Alex and the Terrible, Horrible, No Good, Very Scary Kitchen

"Did you drop something in the kitchen while Alex was standing near you?"

M looked up, surprised. "No, not that I can remember. Why?"

"He's afraid to come into the kitchen."


"Seriously, look. He won't come in here, even for a treat."

M came to watch as I held out one of Alex's favorite treats. Alex crept forward, craning his neck, nostrils working madly to catch a whiff of bacon-scented goodness. Then he remembered that he was two steps away from the Room o' Death and Destruction and scrambled backwards.

Alex startles easily. When he was newly-adopted he got his collar tags stuck in a floor vent, and the resulting clatter scared him so badly that he endured a self-imposed banishment from that side of the room for two months.

Once he was afraid of some avocados that were enjoying an afternoon of ripening on the windowsill, simply because he had never seen them there before. What the hell, avocados? Why you got to be scarin' dogs and shit?

When I told my mom about the new kitchen phobia, she ventured an explanation. "Maybe he jumped up to sniff at the fridge while you guys were gone and the water dispenser shot him in the face?"

"Huh." I looked over at the fridge. "No, I don't think he's tall enough to reach the water button. And the fridge is directly across from the dishwasher, so the dishwasher could just as easily be the culprit."


So we never did figure it out.

The next day I tempted Alex with his favorite thing: a small, cardboard box with treats inside. He loves to rip up cardboard boxes, an activity that is made even more pleasureable when there are treats at the end.

He still couldn't make himself enter the kitchen. That's when you know it's serious.

Oh, box!
So close, yet so far away.

Don't you want to come out here,
where it's safe?

Right, my phobia will magically disappear
because your hand is on the box.
Let's put 'Dog Whisperer' on your business card!

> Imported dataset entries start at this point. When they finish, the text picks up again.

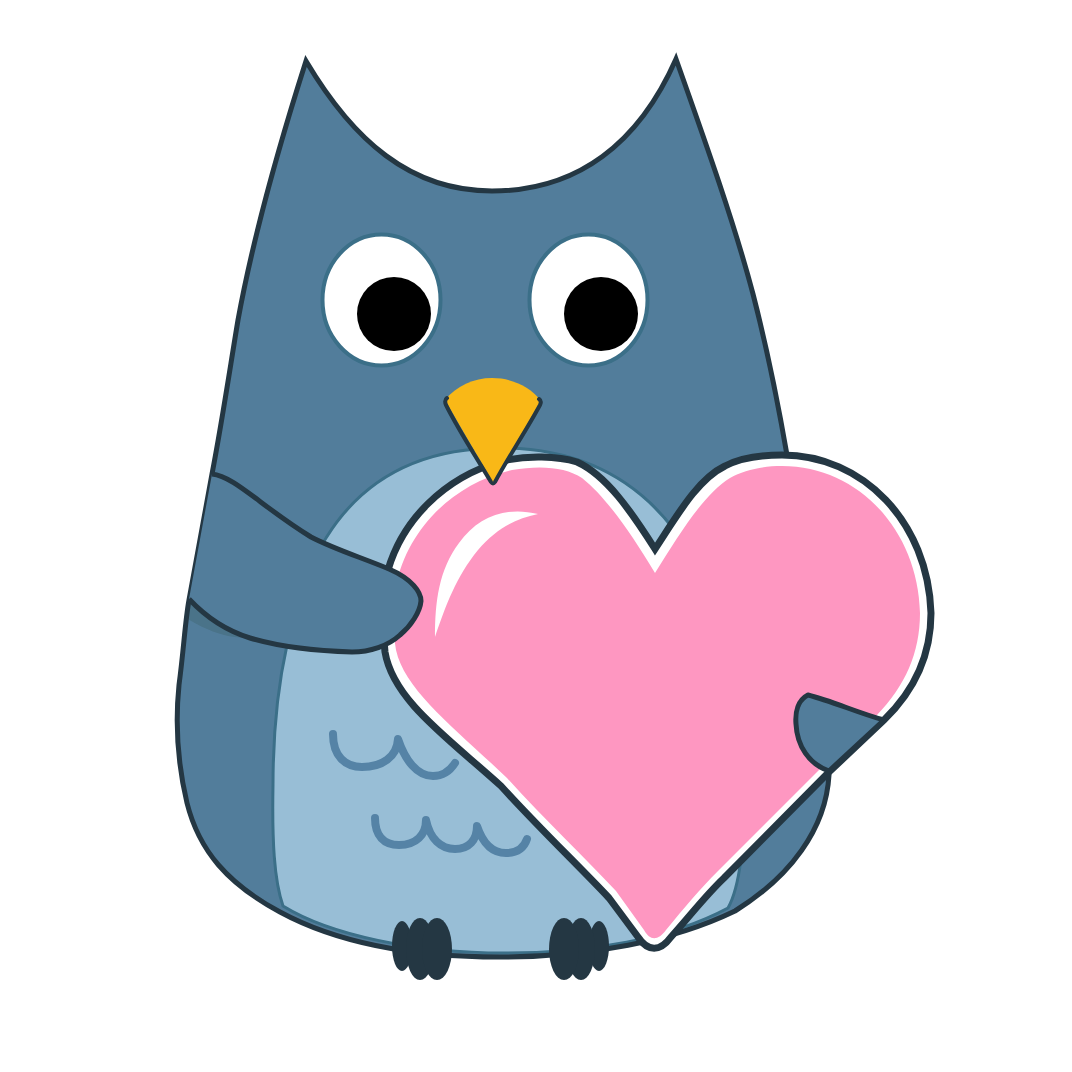
<!DOCTYPE html>
<html lang="en">
<head>
<meta charset="utf-8">
<title>Owl holding a heart</title>
<style>
:root {
  --paper: #ffffff;
  --feather: #527d9b;
  --belly: #98bed6;
  --ink: #243743;
  --teal: #3b6f88;
  --scallop: #5583a6;
  --beak: #f9b817;
  --heart: #fe97c1;
}
html, body { margin: 0; background: var(--paper); overflow: hidden; }
svg { display: block; width: 1072px; height: 1072px; }
.feather { fill: var(--feather); }
.outline { fill: none; stroke: var(--ink); stroke-width: 5; stroke-linejoin: miter; }
.belly { fill: var(--belly); stroke: var(--teal); stroke-width: 3; }
.eye-white { fill: var(--paper); stroke: var(--teal); stroke-width: 4; }
.pupil { fill: #000; }
.scallops { fill: none; stroke: var(--scallop); stroke-width: 8; stroke-linecap: round; stroke-linejoin: round; }
.foot { fill: var(--ink); }
.wing { fill: var(--feather); stroke: var(--ink); stroke-width: 5; stroke-linejoin: round; }
.wing-shadow { fill: #4a7389; }
.beak { fill: var(--beak); }
.beak-edge { fill: none; stroke: var(--ink); stroke-width: 4; stroke-linecap: round; stroke-linejoin: round; }
.heart-border { fill: var(--paper); stroke: var(--ink); stroke-width: 7; stroke-linejoin: miter; }
.heart-fill { fill: var(--heart); }
.shine { fill: var(--paper); }
</style>
</head>
<body>
<svg viewBox="0 0 1072 1072" role="img" aria-label="Blue owl hugging a large pink heart">
  <defs>
    <path id="body-shape" d="M306 61C353 140 410 191 492 191C578 191 639 143 676 59C704 138 734 222 753 294C767 348 778 403 787 455L829 775C826 829 790 877 735 911C673 941 590 957 500 957C418 957 341 945 280 912C228 884 199 851 187 803C178 765 175 724 179 685C184 647 185 622 189 600L212 474C222 422 230 368 238 320C253 238 276 155 306 61Z"/>
    <clipPath id="body-clip"><use href="#body-shape"/></clipPath>
    <g id="foot">
      <ellipse cx="402" cy="946" rx="10" ry="25"/>
      <ellipse cx="420" cy="949" rx="14" ry="31"/>
      <ellipse cx="437" cy="949" rx="15" ry="31"/>
    </g>
    <g id="eye">
      <ellipse class="eye-white" cx="381.500" cy="300" rx="59" ry="65.500"/>
      <circle class="pupil" cx="394" cy="314" r="37"/>
    </g>
  </defs>

  <g id="body">
    <use href="#body-shape" class="feather"/>
    <g clip-path="url(#body-clip)">
      <path class="belly" d="M283 906C274 880 272 840 273 785C273 735 277 690 287 645C297 600 308 565 326 538C360 483 415 448 500 448C580 448 635 480 672 527C715 580 745 680 745 780C745 835 741 885 728 908C670 939 590 953 505 953C415 953 330 935 283 906Z"/>
      <path class="wing-shadow" d="M188 600C202 618 225 631 250 638C220 638 202 627 186 618Z"/>
    </g>
    <use href="#body-shape" class="outline"/>
  </g>

  <g id="belly-feathers" class="scallops">
    <path d="M333 734C333 756 345 767 362 767C382 767 397 757 398 739C405 760 417 776 433 776C443 776 450 771 455 763"/>
    <path d="M375 818C375 836 384 845 399 845C416 845 426 835 426 820C430 839 441 849 455 849C469 849 477 840 477 826C483 844 493 853 506 853C517 853 524 848 527 839"/>
  </g>

  <g id="feet" class="foot">
    <use href="#foot"/>
    <use href="#foot" transform="matrix(-1 0 0 1 1001 0)"/>
  </g>

  <g id="eyes">
    <use href="#eye"/>
    <use href="#eye" x="207"/>
  </g>

  <g id="heart">
    <path class="heart-border" d="M655 549C631 511 606 475 577 462C558 456 527 455 502 461C442 478 402 522 388 570C383 595 382 625 385 652C393 700 447 737 501 786C540 829 580 867 609 898L638 937C648 952 660 952 671 937C690 916 705 896 724 878L829 772L884 720C915 690 931 654 931 613C928 522 863 455 782 455C760 455 740 458 725 466C698 479 678 514 655 549Z"/>
    <path class="heart-fill" d="M655 573C631 533 606 497 582 478C566 467 540 465 512 470C451 484 407 531 396 586C393 610 393 633 396 650C405 691 456 729 507 778C545 820 585 858 616 891L644 930C650 941 658 941 666 930C684 908 700 889 718 871L822 767L877 715C905 686 920 653 920 613C918 530 858 466 782 466C762 466 744 470 730 478C704 494 680 533 655 573Z"/>
    <path class="shine" d="M538 514C505 506 478 517 459 543C439 570 435 601 435 637C446 605 456 577 478 550C497 528 515 519 538 514Z"/>
  </g>

  <g id="wings">
    <path class="feather" d="M212 474C240 480 270 515 315 540L389 569C412 579 421 592 421 601C420 612 411 626 400 635C388 646 370 652 352 652C318 651 280 647 250 638C224 630 204 615 189 599Z"/>
    <path class="outline" d="M212 474C234 476 262 507 311 537C334 549 360 557 389 569C412 579 421 592 421 601C420 612 411 626 400 635C388 646 370 652 352 652C318 651 280 647 250 638C224 630 204 615 189 599"/>
    <path class="wing" d="M884 720C858 713 832 701 808 695C798 700 795 712 796 724C797 746 809 764 829 771Z"/>
  </g>

  <g id="beak">
    <path class="beak" d="M445 400C456 386 474 378 492 378C511 378 530 386 541 401L493 483Z"/>
    <path class="beak-edge" d="M447 398Q444 400 446 405C459 431 475 455 491 482Q493 485 495 482C509 456 526 431 540 405Q542 401 539 399"/>
  </g>
</svg>
</body>
</html>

Might as well get comfortable.
At a
safe distance, of course.



Friday, November 03, 2006


It's time to play a game!

No, not the one about M and the sink trap. I'm talking about the In Your Humble Opinion game!

Topic of the day: Tardiness at work.

I heard a very lively debate about this recently. Personally, I'm rarely late for work. If I am, it's usually because a driver has crashed his car for any of the following reasons:

- It's raining.
- It's not raining.
- It's sunny.
- It's dark.
- It's snowing.
- It looks like it might snow.
- I swear to god I just saw a flake.
- Bob Ryan said the word 'snow' on the news last night.
- The sky sure has that funny look, the look it gets when it's about to snow!

Or it could be because:

- His cell phone is so much more entertaining than watching the fucking road.

Wait, what was I saying? Oh, yes. Tardiness.

See what just happened? I was all set to discuss a perfectly good topic and then I got completely sidetracked. Blast you, DC traffic! You're like a dysfunctional boyfriend that I can't stop thinking about, can't leave, because I need the dysfunction.

This time I'm leaving for good! I shan't think of you again.

Until Monday.

My love.

So anyway, yes. I'm usually on time for work. But personally, I don't care if you're not there at 8:00 sharp, so long as I'm not inconvenienced by it and our department can still provide good service.

Others feel:

a) A strong dislike of "clock-watchers"
b) A strong dislike of people who don't watch the clock
b) That being 10-15 minutes late is acceptable
c) That if you'll be more than 10-15 minutes late, you should call the office
c) That it's perfectly fine to stroll in 30+ minutes late every day

I don't know. I can understand all of these viewpoints, but is one more right than the others? As I said, the conversation I heard on this topic got very heated. Maybe it's a hot topic, or maybe people were just angry about the horrible traffic jam that morning, which I strongly suspect was caused by the guy who was trying to trim his nose hairs while driving.

Yeah, I saw you, buddy. Not pretty.

Wednesday, November 01, 2006

Happy Howloween

After some poking...
...and prodding...

...Alex tolerated his Halloween costume.

Hey, guess what I am? A dog wearing a
Halloween bandana! REAL CREATIVE, people.

Get a damn kid already.